Trainers talk about "giving him a chance," but that's all it is -- talk. The minute they get their hands on a good horse they begin to ask Herculean tasks of even the youngest.
Most of today's field of 11 starters won their maiden race, then were immediately spotted in stakes company. That's just another indication that most trainers don't have the slightest notion of how to properly develop a horse.
Take Pleasant Colony. The huge son of His Majesty won a maiden race in September and three weeks later was competing in stakes races. Since that maiden victory, Pleasant Colony has competed only in stakes company.

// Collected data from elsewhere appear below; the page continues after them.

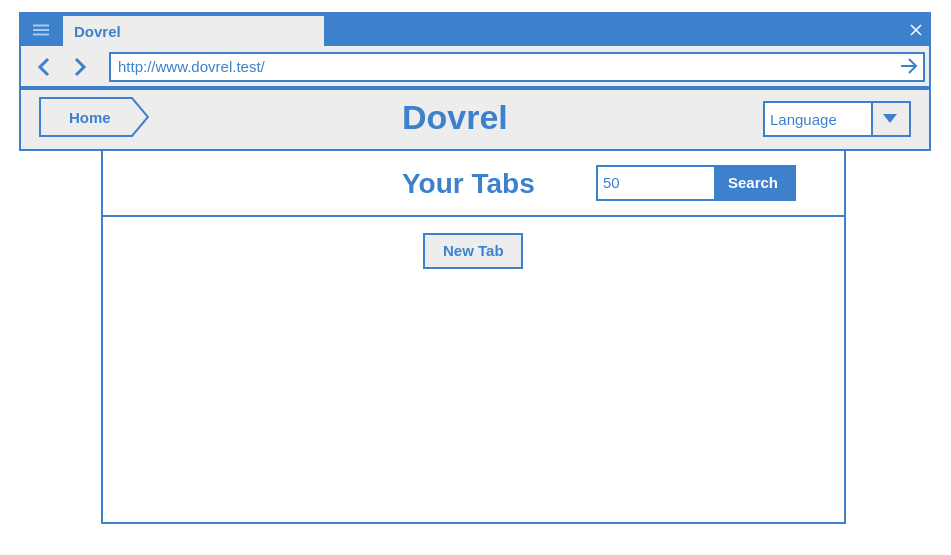
<!DOCTYPE html>
<html lang="en">
<head>
<meta charset="utf-8">
<title>Dovrel – Your Tabs</title>
<style>
:root {
  --blue: #3d80cc;
  --grey: #ededed;
  --white: #fff;
  --pale: #a9c8ea;
}
* { box-sizing: border-box; }
body {
  margin: 0;
  width: 951px;
  height: 555px;
  padding-top: 12px;
  overflow: hidden;
  background: var(--white);
  color: var(--blue);
  font: 15px/18px "Liberation Sans", Arial, sans-serif;
}
a { color: inherit; text-decoration: none; }
svg { display: block; fill: none; stroke: currentColor; }
h1, h2 { margin: 0; font-weight: bold; }

.browser {
  width: 912px;
  height: 139px;
  margin-left: 19px;
  border: 2px solid var(--blue);
  background: var(--grey);
}
.title-bar {
  display: flex;
  align-items: flex-end;
  height: 32px;
  padding-left: 10px;
  background: var(--blue);
}
.menu-icon { align-self: center; margin-right: 12px; color: var(--pale); }
.browser-tab {
  width: 261px;
  height: 30px;
  padding: 7px 11px;
  background: var(--grey);
  font-weight: bold;
}
.close-icon { align-self: center; margin: 0 7px 0 auto; color: var(--white); }

.toolbar {
  display: flex;
  align-items: center;
  height: 44px;
  padding: 2px 4px 0 14px;
  border-bottom: 4px solid var(--blue);
}
.history { display: flex; gap: 16px; margin-right: 18px; }
.address {
  flex: 1;
  display: flex;
  align-items: center;
  justify-content: space-between;
  height: 30px;
  padding: 0 5px 0 7px;
  border: 2px solid var(--blue);
  background: var(--white);
}
.address-go { margin-bottom: 3px; }

.site-header {
  display: grid;
  grid-template-columns: 110px 1fr 148px;
  align-items: start;
  height: 59px;
  padding: 7px 18px 0;
}
.home-link { position: relative; height: 40px; padding: 12px 30px; font-weight: bold; }
.home-shape { position: absolute; inset: 0; }
.home-label { position: relative; }
.site-name { padding-left: 253px; font-size: 34px; line-height: 40px; }
.language {
  display: flex;
  height: 36px;
  margin-top: 4px;
  border: 2px solid var(--blue);
}
.language-label {
  flex: 1;
  padding: 8px 5px;
  border-right: 2px solid var(--blue);
  background: var(--white);
}
.language-toggle { width: 36px; padding: 11px 0 0 10px; }

.panel {
  width: 745px;
  height: 373px;
  margin-left: 101px;
  border: 2px solid var(--blue);
  border-top: 0;
}
.panel-header {
  display: flex;
  align-items: center;
  justify-content: space-between;
  height: 66px;
  padding: 0 48px 0 299px;
  border-bottom: 2px solid var(--blue);
}
.panel-title { padding-top: 2px; font-size: 28px; line-height: 32px; white-space: nowrap; }
.search { display: flex; width: 200px; height: 36px; border: 2px solid var(--blue); }
.search-value { flex: 1; padding: 7px 5px; }
.search-button {
  width: 80px;
  padding: 7px 0 7px 14px;
  background: var(--blue);
  color: var(--white);
  font-weight: bold;
}
.new-tab {
  display: block;
  width: 100px;
  height: 36px;
  margin: 16px 0 0 320px;
  padding: 7px 0 7px 18px;
  border: 2px solid var(--blue);
  background: var(--grey);
  font-weight: bold;
  white-space: nowrap;
}
</style>
</head>
<body>
<div class="browser">
  <div class="title-bar">
    <svg class="menu-icon" width="20" height="16" stroke-width="2" aria-hidden="true"><path d="M2 3.5H18M2 8H18M2 12.5H18"/></svg>
    <div class="browser-tab">Dovrel</div>
    <svg class="close-icon" width="12" height="12" stroke-width="1.5" aria-hidden="true"><path d="M1 1L11 11M11 1L1 11"/></svg>
  </div>
  <div class="toolbar">
    <div class="history">
      <svg width="20" height="20" stroke-width="3" aria-hidden="true"><path d="M13 2L5 10L13 18"/></svg>
      <svg width="20" height="20" stroke-width="3" aria-hidden="true"><path d="M5 2L13 10L5 18"/></svg>
    </div>
    <div class="address">
      <span>http://www.dovrel.test/</span>
      <svg class="address-go" width="18" height="18" stroke-width="2" aria-hidden="true"><path d="M1 9H16M9 2L16 9L9 16"/></svg>
    </div>
  </div>
  <header class="site-header">
    <a class="home-link" href="#">
      <svg class="home-shape" width="110" height="40" stroke-width="2" aria-hidden="true"><polygon points="1,1 93,1 109,20 93,39 1,39"/></svg>
      <span class="home-label">Home</span>
    </a>
    <h1 class="site-name">Dovrel</h1>
    <div class="language">
      <span class="language-label">Language</span>
      <span class="language-toggle">
        <svg width="14" height="9" aria-hidden="true"><polygon points="0,0 14,0 7,9" fill="currentColor" stroke="none"/></svg>
      </span>
    </div>
  </header>
</div>
<main class="panel">
  <div class="panel-header">
    <h2 class="panel-title">Your Tabs</h2>
    <div class="search">
      <span class="search-value">50</span>
      <a class="search-button" href="#">Search</a>
    </div>
  </div>
  <a class="new-tab" href="#">New Tab</a>
</main>
</body>
</html>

Even after a three-month layoff, Pleasant Colony was brought back into top company for his debut as a 3-year-old. Pleasant Colony was beaten by a nose by Akureyri in the Fountain Of Youth at Gulfstream Park, a grueling race that had to hurt him, since he had little preparation. He was reportedly sick for his next start, the Florida Derby, and finished far back.
Since being taken over by trainer Johnny Campo, Pleasant Colony has reached a higher plateau of performance, largely due to a celebrated series of mile workouts that left the bay colt ready for his best in the Triple Crown races. He is ready and is the one to beat, of course.
Bold Ego, second in the 1 /16 mile-Preakness, should find this 1 1/2-mile race too taxing. He, too, skipped a gradual conditioning process and should tire despite getting another easy lead.
As for Tap Shoes, Pleasant Colony's most serious contender, he has been brought into the Belmont in brilliant fashion by Horatio Luro, not one of my favorite trainers.
Luro tried to baby Tap Shoes into the Kentucky Derby with little or no work and came up short of a top effort. Since the Derby, however, Luro has run Tap Shoes in a winning race and hit him with two-mile workouts, one which might be termed sparkling. That latest prep by Tap Shoes says that Pleasant Colony, a horse who has not reached the peak of his tremendous ability, is in for a rough battle today.
As for Woodchopper, the late running second-place finisher in the Derby, he appeared shopworn for the Preakness, especially around the knees, and was beaten. He would be a surprise winner.
Highland Blade, who also looked tired for the Preakness, appears to be an unsound animal who has to be nursed into his races. It takes a rugged horse to win the Belmont.
The only other contender worthy of mention is Summing. His trainer has him crying to run. The big question: Can he go the Belmont distance?
I see Plesant Colony hanging on to win narrowly over Tap Shoes, with Summing third and Escambia Bay fourth.